Peanut butter and jelly, Abbott and Costello and the Humane Society of the United States (HSUS) and the United Egg Producers (UEP), at first blush which pairing seems to not fit?
Well according to an HSUS release apparently all three have something in common; they all seem to work extremely well together.
In what is being called an “unprecedented” partnership, UEP and HSUS have joined forces to promote sweeping and historic federal legislation that would affect all 280 million egg producing hens in the United States.
Why historic? If enacted the measure would become the first federal law focusing on the treatment of farm animals.

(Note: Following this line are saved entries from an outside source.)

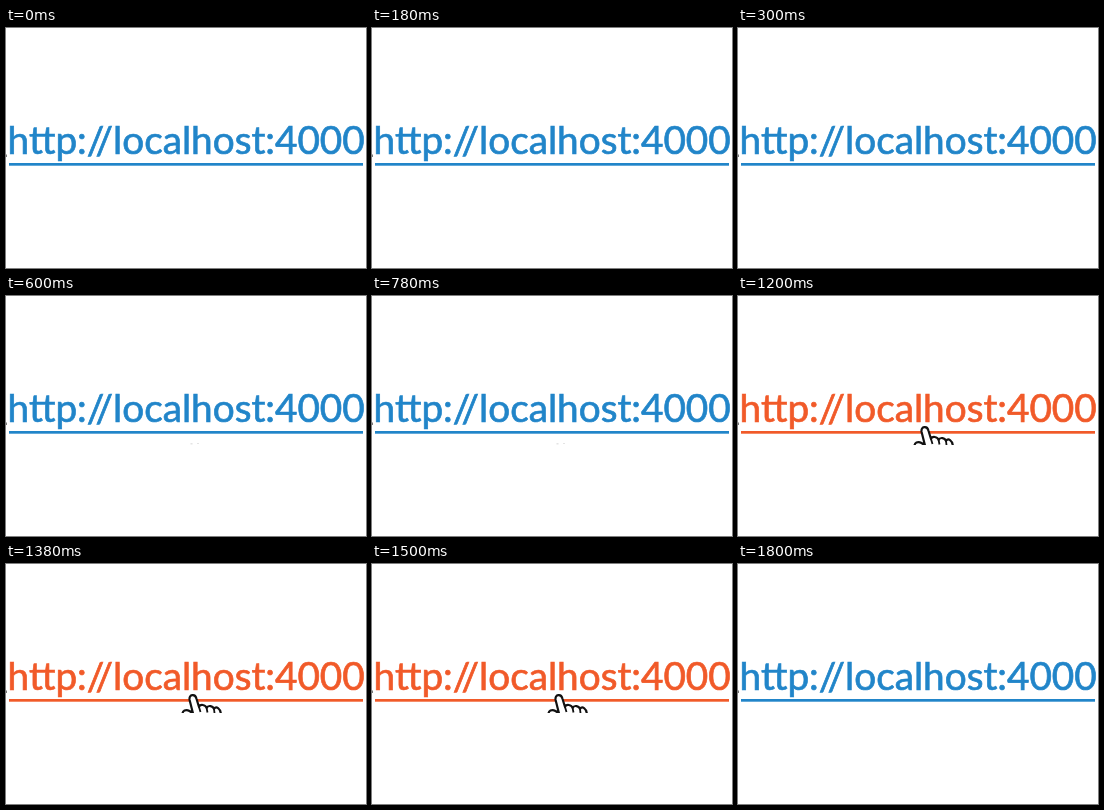
Write an HTML page with a canvas that moves like this. It is 360 by 240 pixels and loops after 2100 ms.

```html
<!DOCTYPE html>
<html lang="en">
<head>
<meta charset="utf-8">
<title>Link hover</title>
<style>
  html, body { margin: 0; width: 100%; height: 100%; overflow: hidden; background: #fff; }
  canvas { display: block; }
</style>
</head>
<body>
<canvas id="stage" width="360" height="240"></canvas>
<script>
const ctx = document.getElementById('stage').getContext('2d');
const LABEL = 'http://localhost:4000';
const LOOP = 2100, HINT = 600, ENTER = 900, LEAVE = 1800;
const LEFT = 3.6, RIGHT = 357, BASE = 126.4;
const BLUE = '#2185c9', ORANGE = '#f15a29';

const fontAt = size => `${size}px Lato, sans-serif`;
const hand = new Path2D(
  'M176.5 151 C176 146.5 180 145 183.5 147 L187 149.5 L183.6 136' +
  'C182.6 130 189.3 129.5 190.4 134.5 L193 143' +
  'C194 140 199.5 140.3 200.6 144 C202 141 207 141.5 208 145' +
  'C210 142 214.5 143.5 215 151');

// Choose the type size whose ink spans the underline.
function fitSize() {
  ctx.font = fontAt(100);
  const box = ctx.measureText(LABEL);
  return 100 * (RIGHT - LEFT) / (box.actualBoundingBoxLeft + box.actualBoundingBoxRight);
}

function drawLink(color) {
  ctx.fillStyle = ctx.strokeStyle = color;
  ctx.font = fontAt(size);
  const x = LEFT + ctx.measureText(LABEL).actualBoundingBoxLeft;
  ctx.fillText(LABEL, x, BASE);
  ctx.lineWidth = 0.7;
  ctx.strokeText(LABEL, x, BASE);
  ctx.fillRect(3, 135, 354, 2.7);
}

function drawHand() {
  ctx.save();
  ctx.beginPath();
  ctx.rect(0, 0, 360, 149);
  ctx.clip();
  ctx.fillStyle = '#fff';
  ctx.strokeStyle = '#111';
  ctx.lineWidth = 2.2;
  ctx.lineJoin = 'round';
  ctx.fill(hand);
  ctx.stroke(hand);
  // Creases between the fingers
  ctx.lineWidth = 1.8;
  ctx.stroke(new Path2D('M193 143 L194.5 148 M200.6 144 L201.5 148.5 M208 145 L208.5 149'));
  ctx.restore();
}

function draw(t) {
  const hover = t >= ENTER && t < LEAVE;
  ctx.fillStyle = '#fff';
  ctx.fillRect(0, 0, 360, 240);
  ctx.fillStyle = '#777';
  ctx.fillRect(0, 126.5, 1, 2.5);
  drawLink(hover ? ORANGE : BLUE);
  if (hover) drawHand();
  if (t >= HINT && t < ENTER) {
    ctx.fillStyle = '#e4e4e4';
    ctx.fillRect(184.5, 147, 2, 1.5);
    ctx.fillRect(191, 147, 2, 1);
  }
}

const size = fitSize();
const start = performance.now();
function tick() {
  draw((performance.now() - start) % LOOP);
  requestAnimationFrame(tick);
}
tick();
</script>
</body>
</html>
```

The proposed legislation would:
• require conventional cages (currently used by more than 90 percent of the egg industry) to be replaced, through an ample phase-in period, with new, enriched housing systems that provide each hen nearly double the amount of space they’re currently allotted. Egg producers will invest an additional $4 billion over the next decade and a half to effect this industry-wide make-over;

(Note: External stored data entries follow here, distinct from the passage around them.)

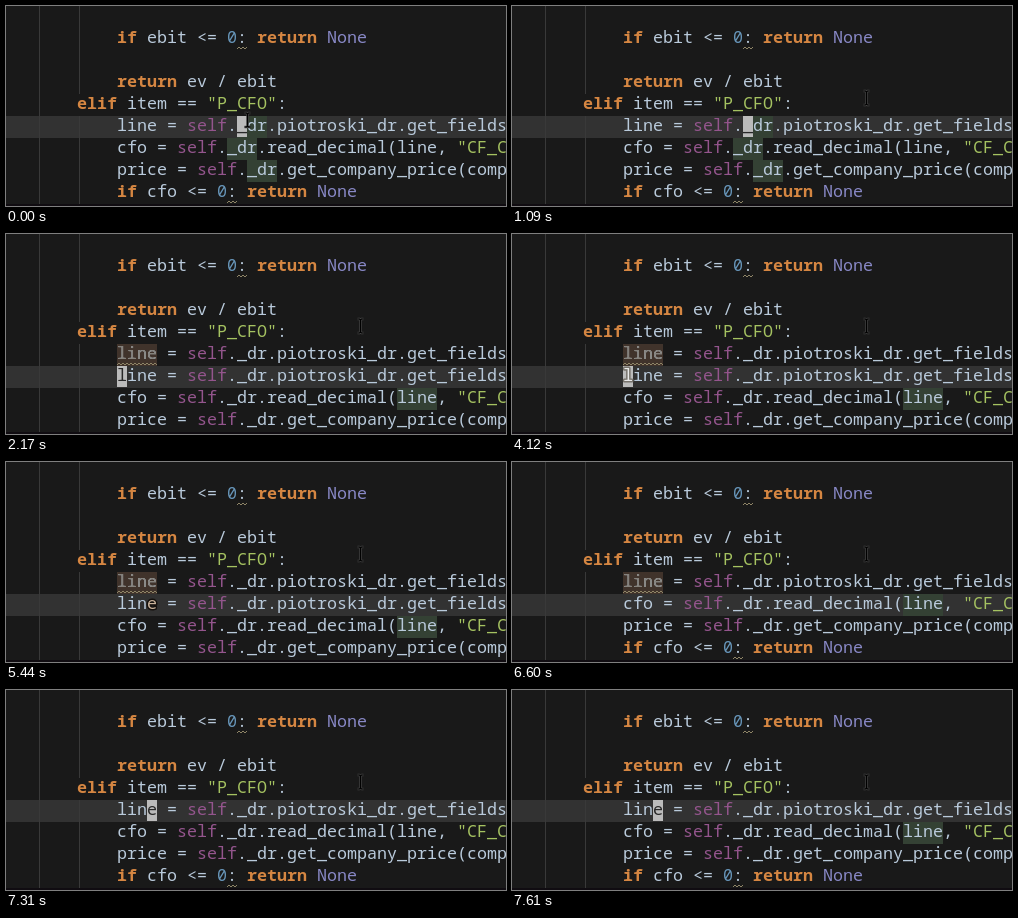
Write an HTML page with a canvas that moves like this. It is 500x200 px and loops after 8 s.

```html
<!DOCTYPE html>
<html lang="en">
<head>
<meta charset="utf-8">
<title>Code editor</title>
<style>
  html, body { margin: 0; overflow: hidden; background: #191919; }
  canvas { display: block; }
</style>
</head>
<body>
<canvas id="stage" width="500" height="200"></canvas>
<script>
const ctx = document.getElementById('stage').getContext('2d');
const LOOP = 8000, CELL = 10, ROW = 22, LEFT = 111;
const FONT = '16.667px "Noto Sans Mono", monospace';
const BG = '#191919', TEXT = '#b9cadb', GREEN = '#344134', BROWN = '#40332b', CARET = '#bbbbbb';

const LINE = 'line = self._dr.piotroski_dr.get_fields';
const CFO = 'cfo = self._dr.read_decimal(line, "CF_C';
const PRICE = 'price = self._dr.get_company_price(comp';
const IF_CFO = 'if cfo <= 0: return None';
const TOKEN = /"[^"]*"?|\w+|[^\w\s"]+/g;

const colX = col => LEFT + col * CELL;

function tokenColor(word) {
  if (/^(if|elif|return)$/.test(word)) return '#d58642';
  if (word === 'self') return '#94558d';
  if (word === 'None') return '#8888c6';
  if (word[0] === '"') return '#a5c261';
  if (/^\d+$/.test(word)) return '#6897bb';
  return TEXT;
}

function rect(color, x, y, w, h) {
  ctx.fillStyle = color;
  ctx.fillRect(x, y, w, h);
}

function glyphs(text, col, row, color, bold) {
  ctx.font = (bold ? 'bold ' : '') + FONT;
  ctx.fillStyle = color;
  ctx.fillText(text, colX(col), row * ROW + 15);
}

function codeLine(text, row, col = 0) {
  for (const { 0: word, index } of text.matchAll(TOKEN)) {
    glyphs(word, col + index, row, tokenColor(word), /^(if|elif|return)$/.test(word));
  }
}

function highlight(col, row, length, color = GREEN) {
  rect(color, colX(col), row * ROW, length * CELL, ROW);
}

function squiggle(col, row, length) {
  const x = colX(col), y = row * ROW + 20;
  ctx.beginPath();
  for (let i = 0; i <= length * CELL; i += 2) ctx.lineTo(x + i, y + (i % 4 ? -1 : 1));
  ctx.strokeStyle = '#8f8567';
  ctx.lineWidth = 1;
  ctx.stroke();
}

function caret(col, row, char) {
  rect(CARET, colX(col), row * ROW, CELL, ROW - 1);
  glyphs(char, col, row, '#282828');
}

function outlinedGlyph(char, col, row, outline, color) {
  ctx.font = FONT;
  ctx.strokeStyle = outline;
  ctx.lineWidth = 3;
  ctx.lineJoin = 'round';
  ctx.strokeText(char, colX(col), row * ROW + 15);
  glyphs(char, col, row, color);
}

function pointer(t) {
  const step = t < 80 ? 0 : Math.min(4, 1 + Math.floor((t - 80) / 76));
  const x = Math.round(241 + 113 * step / 4) + 0.5;
  const y = Math.round(114 - 22 * step / 4);
  for (const [color, width] of [['#4a4a4a', 2.4], ['#000', 1.2]]) {
    ctx.strokeStyle = color;
    ctx.lineWidth = width;
    ctx.beginPath();
    ctx.moveTo(x - 3, y - 7);
    ctx.lineTo(x - 1, y - 7);
    ctx.lineTo(x, y - 6);
    ctx.lineTo(x + 1, y - 7);
    ctx.lineTo(x + 3, y - 7);
    ctx.moveTo(x, y - 6);
    ctx.lineTo(x, y + 6);
    ctx.moveTo(x - 3, y + 7);
    ctx.lineTo(x - 1, y + 7);
    ctx.lineTo(x, y + 6);
    ctx.lineTo(x + 1, y + 7);
    ctx.lineTo(x + 3, y + 7);
    ctx.stroke();
  }
}

function drawCaret(t) {
  if (t < 1790) {
    if (t < 630 || t >= 1090) caret(12, 5, '_');
  } else if (t < 5040) {
    caret(0, 6, 'l');
    const blink = (t >= 3110 && t < 3570) || (t >= 4120 && t < 4580);
    if (blink) outlinedGlyph('l', 0, 6, '#77736c', '#e8e8e8');
  } else if (t < 5270) {
    caret(1, 6, 'i');
  } else if (t < 5440) {
    caret(2, 6, 'n');
  } else if (t < 6600) {
    outlinedGlyph('e', 3, 6, '#15110e', '#c9b29a');
  } else if (t >= 7310) {
    caret(3, 5, 'e');
  }
}

function draw(t) {
  const copied = t >= 1790 && t < 6600;
  const activeRow = t >= 1790 && t < 7310 ? 6 : 5;
  const cfoRow = copied ? 7 : 6;

  // Rows are offset so that row 1 starts at y = 22.
  rect(BG, 0, 0, 500, 200);
  rect('#323232', 0, activeRow * ROW, 500, ROW);
  rect('#393939', 33, 0, 1, 198);
  rect('#393939', 73, 0, 1, 88);
  rect('#393939', 73, 110, 1, 88);

  if (t < 2100) {
    highlight(12, 5, 3);
    highlight(11, cfoRow, 3);
    highlight(13, cfoRow + 1, 3);
  }
  if (t >= 2100 && t < 6990) highlight(0, 5, 4, BROWN);
  if ((t >= 2100 && t < 6680) || t >= 7610) highlight(28, cfoRow, 4);

  codeLine('if ebit <= 0: return None', 1);
  squiggle(12, 1, 1);
  codeLine('return ev / ebit', 3);
  codeLine('elif item == "P_CFO":', 4, -4);
  codeLine(LINE, 5);
  if (t >= 2170 && t < 7060) {
    glyphs('line', 0, 5, '#85827c');
    squiggle(0, 5, 4);
  }
  if (copied) codeLine(LINE, 6);
  codeLine(CFO, cfoRow);
  codeLine(PRICE, cfoRow + 1);
  if (!copied) {
    codeLine(IF_CFO, 8);
    squiggle(11, 8, 1);
  }

  drawCaret(t);
  rect('#100c11', 0, 198, 500, 2);
  pointer(t);
}

const start = performance.now();
function tick() {
  draw((performance.now() - start) % LOOP);
  requestAnimationFrame(tick);
}
tick();
</script>
</body>
</html>
```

• require that all egg-laying hens be provided, through the new enriched housing system, with environments that will allow hens to express natural behaviors, such as perches, nesting boxes, and scratching areas;

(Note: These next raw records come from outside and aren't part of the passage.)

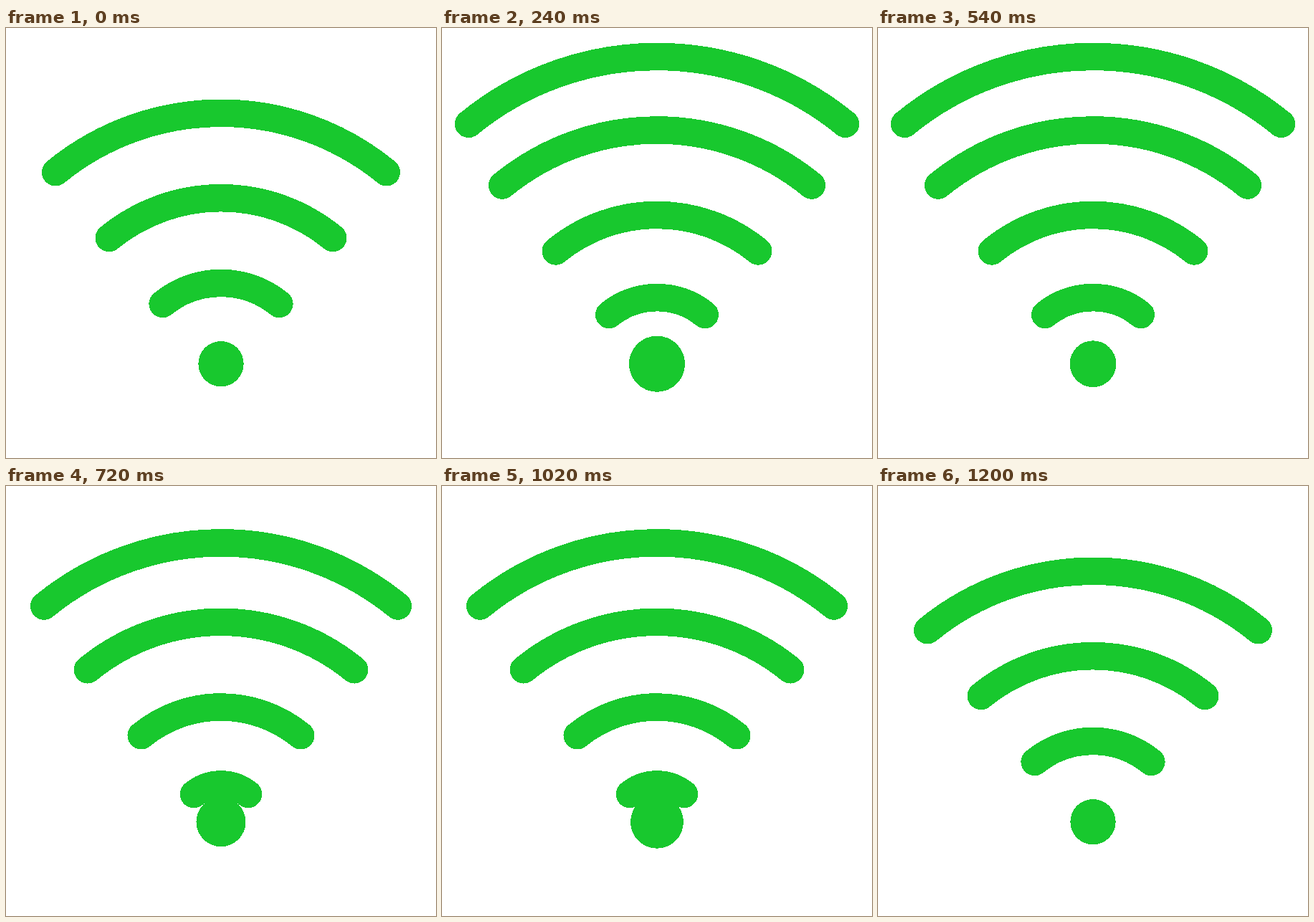
These frames come from a looping animation (600x600 px, 1230 ms). An HTML page:

```html
<!DOCTYPE html>
<html lang="en">
<head>
<meta charset="utf-8">
<title>Wireless signal</title>
<style>
  html, body { margin: 0; width: 100%; height: 100%; overflow: hidden; background: #fff; }

  svg {
    display: block;
    width: 100vw;
    height: 100vh;
    shape-rendering: crispEdges;
    /* Poses a wave passes through on its way up */
    --p0: path("M-9 460C-3.8 455.7 3.8 455.7 9 460");
    --p1: path("M-81.3 385C-34 346.3 34 346.3 81.3 385");
    --p2: path("M-156.2 293C-65.3 218.6 65.3 218.6 156.2 293");
    --p3: path("M-230.8 201.2C-96.5 91.3 96.5 91.3 230.8 201.2");
    --p4: path("M-271 117C-113.3 -12 113.3 -12 271 117");
  }

  .wave {
    fill: none;
    stroke: #18c82e;
    stroke-width: 38.5px;
    stroke-linecap: round;
    d: var(--from);
    animation: rise 1230ms steps(10, end) infinite;
  }
  .w1 { --from: var(--p0); --to: var(--p1); }
  .w2 { --from: var(--p1); --to: var(--p2); }
  .w3 { --from: var(--p2); --to: var(--p3); }
  .w4 { --from: var(--p3); --to: var(--p4); }

  .dot {
    fill: #18c82e;
    r: 31.65px;
    animation: pulse 1230ms cubic-bezier(.364, 0, .636, 1) infinite;
  }

  /* Four 300 ms cycles, then a 30 ms hold */
  @keyframes rise {
    0%, 24.39%, 48.78%, 73.17%, 97.56%, 100% { d: var(--from); }
    24.385%, 48.775%, 73.165%, 97.555% { d: var(--to); }
  }
  @keyframes pulse {
    0%, 48.78%, 97.56%, 100% { r: 31.65px; }
    24.39%, 73.17% { r: 39.85px; }
  }
</style>
</head>
<body>
<svg viewBox="0 0 600 600">
  <g transform="translate(300 0)">
    <path class="wave w4"/>
    <path class="wave w3"/>
    <path class="wave w2"/>
    <path class="wave w1"/>
    <circle class="dot" cy="468.7"/>
  </g>
</svg>
</body>
</html>
```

• mandate labeling on all egg cartons nationwide to inform consumers of the method used to produce the eggs, such as “eggs from caged hens,” “eggs from hens in enriched cages,” “eggs from cage-free hens,” and “eggs from free-range hens”;
• prohibit feed- or water-withholding molting to extend the laying cycle, a practice already prohibited by the United Egg Producers Certified program adhered to by a majority of egg farmers;
• require standards approved by the American Veterinary Medical Association for euthanasia for egg laying hens;
• prohibit excessive ammonia levels in henhouses;
• prohibit the sale of eggs and egg products nationwide that don’t meet these requirements.
“Passing this bill would be an historic improvement for hundreds of millions of animals per year,” said Wayne Pacelle, president and CEO of The Humane Society of the United States. “It is always our greatest hope to find common ground and to forge solutions, even with traditional adversaries. We are excited about a new and better pathway forward, and hope the Congress seizes the opportunity to embrace this sort of collaboration and mutual understanding. We extend our thanks to the producers within the industry for agreeing to make the needed investments to upgrade their housing and to improve animal welfare in a meaningful way.”
If the UEP and HSUS supported legislation does pass, egg producers will have between 15-18 years to phase in the new cage requirements. Currently the majority of the animals are allotted 67 square inches while the new standard would set a minimum of 122-144 square inches.
Photo Credit: cc: flickr.com/photos/cursedthing